— Action item —
Exactly as written, set down the lines from the top of the entries through the line bearing "border-radius: 50%;", with every picture left out.

— Extracted material —
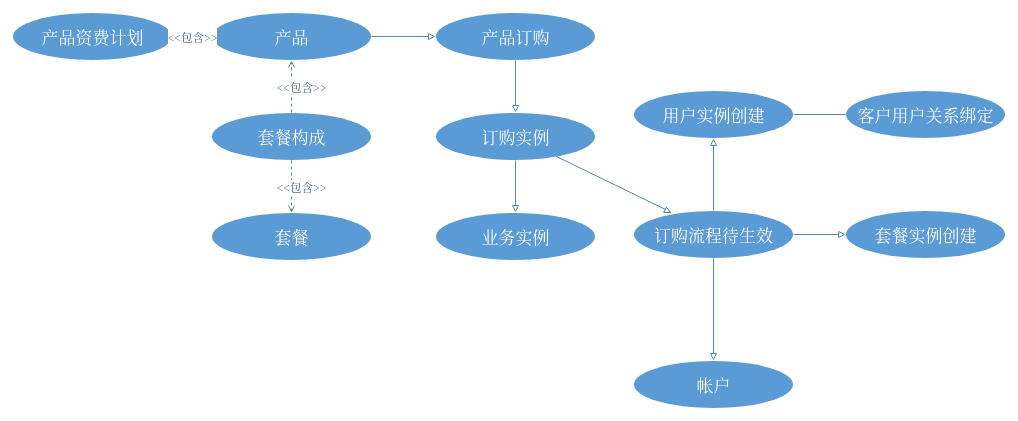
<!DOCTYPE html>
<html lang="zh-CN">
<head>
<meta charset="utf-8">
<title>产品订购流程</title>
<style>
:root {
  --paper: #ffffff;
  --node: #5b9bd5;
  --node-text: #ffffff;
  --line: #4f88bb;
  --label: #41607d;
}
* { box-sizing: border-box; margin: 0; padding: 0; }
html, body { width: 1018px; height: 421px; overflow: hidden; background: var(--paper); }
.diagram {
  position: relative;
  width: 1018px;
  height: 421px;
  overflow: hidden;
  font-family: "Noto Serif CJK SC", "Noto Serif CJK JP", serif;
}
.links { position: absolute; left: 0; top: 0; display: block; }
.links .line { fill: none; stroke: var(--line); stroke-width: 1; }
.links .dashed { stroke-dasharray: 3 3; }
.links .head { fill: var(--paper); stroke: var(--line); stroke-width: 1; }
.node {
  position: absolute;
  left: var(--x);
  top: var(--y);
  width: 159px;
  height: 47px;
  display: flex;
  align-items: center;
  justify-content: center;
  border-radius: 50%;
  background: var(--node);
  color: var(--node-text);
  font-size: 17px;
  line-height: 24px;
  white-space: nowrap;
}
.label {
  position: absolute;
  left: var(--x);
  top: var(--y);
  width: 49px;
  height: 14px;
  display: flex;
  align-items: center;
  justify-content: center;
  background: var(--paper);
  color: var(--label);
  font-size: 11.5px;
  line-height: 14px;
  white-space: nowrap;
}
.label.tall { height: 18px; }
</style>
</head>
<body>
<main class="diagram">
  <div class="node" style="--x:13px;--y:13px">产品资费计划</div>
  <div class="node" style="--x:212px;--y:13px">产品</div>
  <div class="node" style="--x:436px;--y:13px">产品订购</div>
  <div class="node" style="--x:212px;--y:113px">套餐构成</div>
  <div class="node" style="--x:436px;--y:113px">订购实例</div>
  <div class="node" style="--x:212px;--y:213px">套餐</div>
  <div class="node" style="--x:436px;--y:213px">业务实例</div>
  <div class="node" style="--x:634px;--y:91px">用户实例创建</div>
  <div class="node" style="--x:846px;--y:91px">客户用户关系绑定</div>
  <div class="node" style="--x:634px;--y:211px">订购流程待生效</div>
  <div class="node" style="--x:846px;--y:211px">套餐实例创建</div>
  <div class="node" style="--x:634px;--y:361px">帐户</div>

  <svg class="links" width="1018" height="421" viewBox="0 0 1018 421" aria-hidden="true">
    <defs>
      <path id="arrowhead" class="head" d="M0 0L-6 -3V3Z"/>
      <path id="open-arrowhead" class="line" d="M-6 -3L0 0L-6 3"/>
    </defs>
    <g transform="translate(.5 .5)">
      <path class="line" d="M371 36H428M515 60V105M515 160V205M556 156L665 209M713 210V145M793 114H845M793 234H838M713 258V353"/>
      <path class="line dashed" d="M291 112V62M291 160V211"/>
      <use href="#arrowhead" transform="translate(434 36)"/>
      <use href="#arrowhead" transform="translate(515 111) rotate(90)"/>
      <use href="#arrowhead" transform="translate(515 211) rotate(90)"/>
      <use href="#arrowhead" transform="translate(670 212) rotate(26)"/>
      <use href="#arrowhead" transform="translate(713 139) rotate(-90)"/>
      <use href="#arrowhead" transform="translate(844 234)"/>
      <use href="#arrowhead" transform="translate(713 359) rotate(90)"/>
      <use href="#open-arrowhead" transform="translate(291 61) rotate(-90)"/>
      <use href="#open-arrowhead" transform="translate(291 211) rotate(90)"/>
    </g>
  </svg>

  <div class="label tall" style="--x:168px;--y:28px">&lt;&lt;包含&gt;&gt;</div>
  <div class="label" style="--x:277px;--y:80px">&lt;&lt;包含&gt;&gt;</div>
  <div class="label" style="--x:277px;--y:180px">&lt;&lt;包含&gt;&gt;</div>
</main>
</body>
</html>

— Response area —
<!DOCTYPE html>
<html lang="zh-CN">
<head>
<meta charset="utf-8">
<title>产品订购流程</title>
<style>
:root {
  --paper: #ffffff;
  --node: #5b9bd5;
  --node-text: #ffffff;
  --line: #4f88bb;
  --label: #41607d;
}
* { box-sizing: border-box; margin: 0; padding: 0; }
html, body { width: 1018px; height: 421px; overflow: hidden; background: var(--paper); }
.diagram {
  position: relative;
  width: 1018px;
  height: 421px;
  overflow: hidden;
  font-family: "Noto Serif CJK SC", "Noto Serif CJK JP", serif;
}
.links { position: absolute; left: 0; top: 0; display: block; }
.links .line { fill: none; stroke: var(--line); stroke-width: 1; }
.links .dashed { stroke-dasharray: 3 3; }
.links .head { fill: var(--paper); stroke: var(--line); stroke-width: 1; }
.node {
  position: absolute;
  left: var(--x);
  top: var(--y);
  width: 159px;
  height: 47px;
  display: flex;
  align-items: center;
  justify-content: center;
  border-radius: 50%;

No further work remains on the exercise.